“The first critical moments come usually in the first three weeks, when the employee can feel strongly about any discrepancy between the expectations he/she might have gained in the selection process, and reality,” Pavel Šimák, the director of human capital advisory services practice at Deloitte, explained. You all may know it: you come to a new job and although the company has known about your arrival months in advance, it has not managed to prepare any tools, laptop or access to the company systems. No wonder this can make one feel put off.
Another problem is an inconsistent or lacking career management system, where the company itself does not know in whom it wants to invest, how to manage career growth at different positions or what its key people and teams are doing. And what is the last drop to finish with? An unprofessional and inconsistent process of managing employee exits. “Companies often do not realise that bitterness and unpleasant feelings that an employee may experience at such moments may be easily ventilated to the outward world,” Pavel Šimák points out. Here comes the most important aspect: at the time of social networks and online communities where people share experience, any such publically shared opinion may influence the reputation of the given company…
Well-being: Personal Well-being and Happiness at Work
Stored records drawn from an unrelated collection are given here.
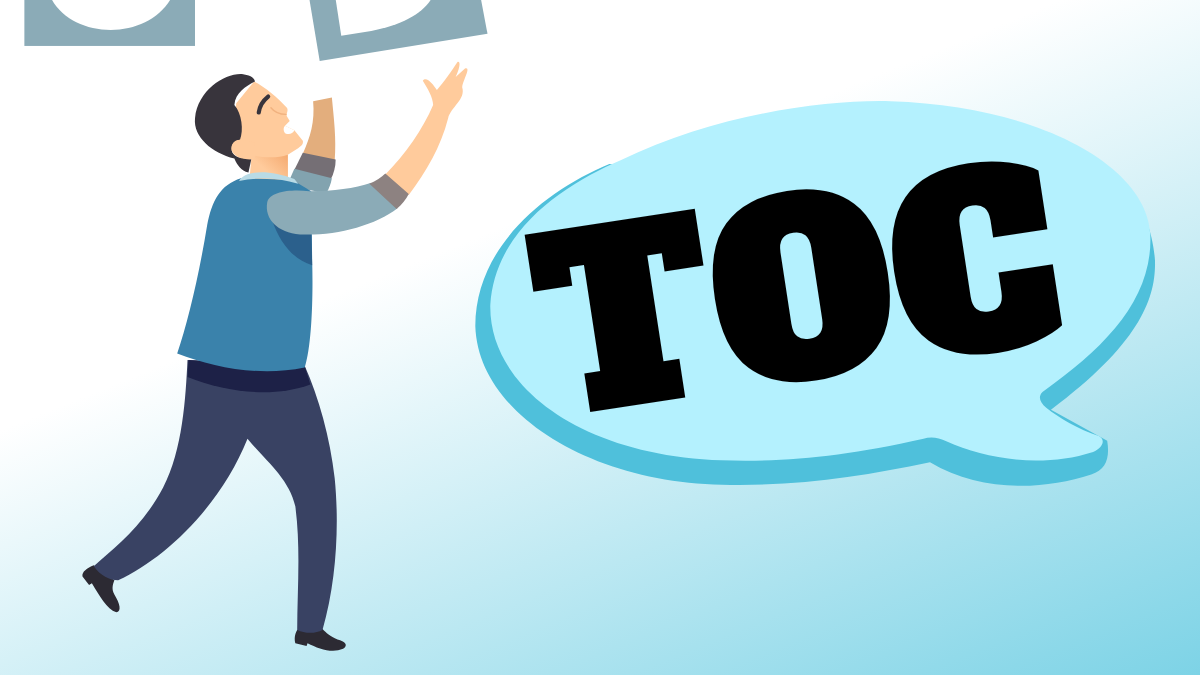
<!DOCTYPE html>
<html lang="es">
<head>
<meta charset="utf-8">
<title>TOC</title>
<link rel="stylesheet" href="https://fonts.googleapis.com/css2?family=Alfa+Slab+One&amp;display=swap">
<style>
:root {
  --paper: #ffffff;
  --sky: #7dd3e6;
  --bubble: #b4f1fe;
  --bubble-edge: #4fc0db;
  --ink: #000000;
  --block: #8babb7;
  --hair: #38343c;
  --skin: #ffcb9c;
  --skin-shade: #e3ae7d;
  --sleeve: #8babb7;
  --sleeve-shade: #82a3af;
  --cuff: #8d8281;
  --cuff-shade: #756f75;
  --collar: #b9dbe6;
  --vest: #3a82ab;
  --vest-shade: #2b608c;
  --trousers: #394263;
  --trousers-shade: #1d2147;
  --shoe: #2c2a33;
}
html, body { margin: 0; padding: 0; overflow: hidden; background: var(--paper); }
.canvas { position: relative; width: 1200px; height: 675px; overflow: hidden; }
.canvas svg { display: block; width: 1200px; height: 675px; }
.sky-start { stop-color: var(--paper); }
.sky-end { stop-color: var(--sky); }
.neck-start { stop-color: #f5ab72; }
.neck-end { stop-color: var(--skin); }
.block { fill: var(--block); }
.block-hole { fill: var(--paper); }
.bubble-edge { fill: var(--bubble-edge); }
.bubble-face { fill: var(--bubble); }
.word { font-family: "Alfa Slab One", "Rockwell", serif; font-size: 254px; font-weight: 400; fill: var(--ink); }
.hair { fill: var(--hair); }
.skin { fill: var(--skin); }
.skin-shade { fill: var(--skin-shade); }
.mouth { fill: var(--paper); }
.brow { fill: none; stroke: var(--hair); stroke-width: 4.5; stroke-linecap: round; }
.crease { fill: none; stroke: #f1b27f; stroke-width: 1.5; stroke-linecap: round; }
.sleeve { fill: var(--sleeve); }
.sleeve-shade { fill: var(--sleeve-shade); }
.cuff { fill: var(--cuff); }
.cuff-shade { fill: var(--cuff-shade); }
.collar { fill: var(--collar); }
.vest { fill: var(--vest); }
.vest-shade { fill: var(--vest-shade); }
.trousers { fill: var(--trousers); }
.trousers-shade { fill: var(--trousers-shade); }
.shoe { fill: var(--shoe); }
</style>
</head>
<body>
<main class="canvas">
<svg viewBox="0 0 1280 720" xmlns="http://www.w3.org/2000/svg">
  <defs>
    <linearGradient id="sky" gradientUnits="userSpaceOnUse" x1="1008" y1="50" x2="1280" y2="720">
      <stop class="sky-start" offset="0"/>
      <stop class="sky-end" offset="1"/>
    </linearGradient>
    <linearGradient id="neck" gradientUnits="userSpaceOnUse" x1="304" y1="164" x2="286" y2="184">
      <stop class="neck-start" offset="0"/>
      <stop class="neck-end" offset="1"/>
    </linearGradient>
  </defs>

  <rect id="backdrop" width="1280" height="720" fill="url(#sky)"/>

  <g id="falling-blocks">
    <rect class="block" x="26" y="-4" width="182" height="53"/>
    <path class="block-hole" d="M55 -1C66 20 92 32 118 32S170 20 182 -1Z"/>
    <path class="block" d="M330 -1L341 65L520 36L513 -1Z"/>
    <path class="block-hole" d="M358 -1L364 38L396 33C428 27 450 15 460 -1Z"/>
  </g>

  <g id="speech-bubble">
    <path class="bubble-edge" d="M650 175C580 204 507 264 507 348C510 442 632 515 770 517C850 519 920 508 992 493C1046 525 1112 523 1164 506C1180 501 1184 488 1181 470L1121 437C1216 366 1233 318 1232 278C1231 264 1228 248 1221 230Z"/>
    <path class="bubble-face" d="M523 325C528 244 604 196 662 171C762 122 880 106 950 108C1110 113 1224 178 1227 250C1230 318 1180 370 1112 418C1107 423 1109 429 1116 435C1130 446 1150 458 1172 465C1180 469 1176 478 1166 482C1110 500 1050 489 1010 471C1000 466 992 466 985 468C900 487 840 493 770 491C620 486 521 412 523 325Z"/>
    <text class="word" transform="translate(586 446) rotate(-8.7)" x="0" y="0" textLength="560" lengthAdjust="spacingAndGlyphs">TOC</text>
  </g>

  <g id="man" role="img" aria-label="Man reaching up towards falling blocks">
    <g id="far-arm">
      <path class="skin-shade" d="M334 108L354 104C356 126 359 148 357 171L323 164C331 146 336 130 334 108Z"/>
      <path class="cuff-shade" d="M323 163L358 170C358 178 356 185 353 191L314 181Z"/>
      <path class="sleeve-shade" d="M314 180L354 190C353 196 351 201 348 206L306 198Z"/>
    </g>
    <g id="head">
      <path class="skin" d="M271 87C283 93 297 105 306 115C308 118 305 121 306 124L309 129L304 134L314 139L323 150C324 154 321 156 318 158L307 165V192H266L268 170L246 160L252 110Z"/>
      <path fill="url(#neck)" d="M307 165C296 169 282 168 272 166L268 184L307 190Z"/>
      <path class="hair" d="M272 87C262 92 251 99 250 112C258 121 260 139 256 149C249 150 245 156 248 163C252 170 262 168 268 170L265 184C257 182 253 176 250 169C226 163 206 146 208 126C211 96 240 78 258 79C265 80 271 82 272 87Z"/>
      <path class="skin" d="M256 149C250 149 246 154 247 160C249 167 258 170 267 170L272 152Z"/>
      <path class="brow" d="M276 120C277 112 281 107 286 103"/>
      <path class="crease" d="M289 115C293 120 299 122 305 122"/>
      <path class="mouth" d="M304 134L314 139C312 143 308 144 304 142C302 139 302 136 304 134Z"/>
    </g>
    <g id="shoes">
      <path class="shoe" d="M100 603C93 606 87 610 88 615L95 624L98 622C106 635 114 650 124 653C130 652 128 644 122 634C119 629 120 624 122 619Z"/>
      <path class="shoe" d="M317 672C314 677 314 682 315 686L327 689L328 686C340 692 354 697 366 692C372 688 368 684 360 682C352 679 348 675 344 671Z"/>
    </g>
    <path class="trousers" d="M200 384C198 424 195 480 174 520C152 562 122 584 100 604C107 614 117 619 126 619C176 596 235 540 264 468C284 492 308 510 315 540C321 585 317 632 317 672C325 676 337 676 344 672C359 620 362 560 357 510C352 466 340 424 325 390Z"/>
    <path class="trousers-shade" d="M201 384L325 391L331 410C290 425 240 418 200 402Z"/>
    <g id="torso">
      <path class="vest" d="M257 190C235 197 226 214 221 240C212 295 200 345 189 377C228 392 277 402 325 392C333 368 334 312 333 280L332 204L312 192Z"/>
      <path class="collar" d="M255 193C261 182 286 180 314 191L318 196C296 189 275 189 255 193Z"/>
      <path class="vest-shade" d="M290 234C299 261 314 277 333 283L332 242Z"/>
    </g>
    <g id="near-arm">
      <path class="skin" d="M411 186C432 165 451 138 462 112C462 104 456 94 451 86C455 81 462 90 466 96C473 88 482 75 488 66C492 65 490 74 486 82L496 73C503 71 494 85 493 93C497 106 481 114 478 126C470 157 455 182 436 208Z"/>
      <path class="sleeve" d="M285 216C288 204 310 202 330 204C356 204 378 201 396 195L424 222C400 241 355 252 320 250C296 248 282 234 285 216Z"/>
      <path class="cuff" d="M394 196C401 193 407 189 411 185L436 207C433 213 429 218 423 223Z"/>
    </g>
  </g>
</svg>
</main>
</body>
</html>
Life cycle is connected with well-being, ie feeling well at work. According to Deloitte research, well-being is of key importance for 92% of respondents, which makes it one of the strongest trends in the area of human capital. There is a new generation entering the labour market who are not concerned only about material benefits, for them doing meaningful work is extremely important – for example, they are very much concerned about the issue of the burn-out syndrome, which used to be a taboo just a few years ago,” Bára Riedl Černíková, Deloitte Chief Happiness Officer, explained.
Do you know what makes up “well-being”? In addition to financial aspects, such as salary and other bonuses, it includes mental aspects such as wellness programmes, social relations and physical aspects – these include health days, fruit deliveries to the office, fitness membership cards, or other sports and social events. However, benefits may paradoxically become a stumbling block. “Employees get easily used to getting fruit in the office on Wednesdays but it won’t increase their level of happiness. As soon as the fruit deliveries are interrupted or terminated, employee dissatisfaction increases. Such a benefit is rather counter-productive,” Bára Riedl Černíková states. Therefore, benefits aimed at personal development – mental health care, information about the burn-out syndrome and how to prevent it – are most meaningful.
The most important thing is (not) to burn out …
Who is threatened by the burn out syndrome? There are three groups that are most likely to suffer from the burn-out syndrome. First, graduates who start to realise during their first work experience that they received different information during the hiring process or expected that they would utilise different knowledge than they do in practice. Thus, there is a huge discrepancy between expectations and reality. Another group vulnerable to the burn-out syndrome are mothers returning after maternity leave – for them returning to work is a great stressor. And lastly, the burn-out syndrome may threaten anyone who has come to the phase when he/she thinks the time is ripe to find a new job. Here, an unbiased person may help by providing a different perspective on the period of time these people are going through and by helping them view their situation critically and objectively. However, the most efficient strategy is to prevent the burn out syndrome.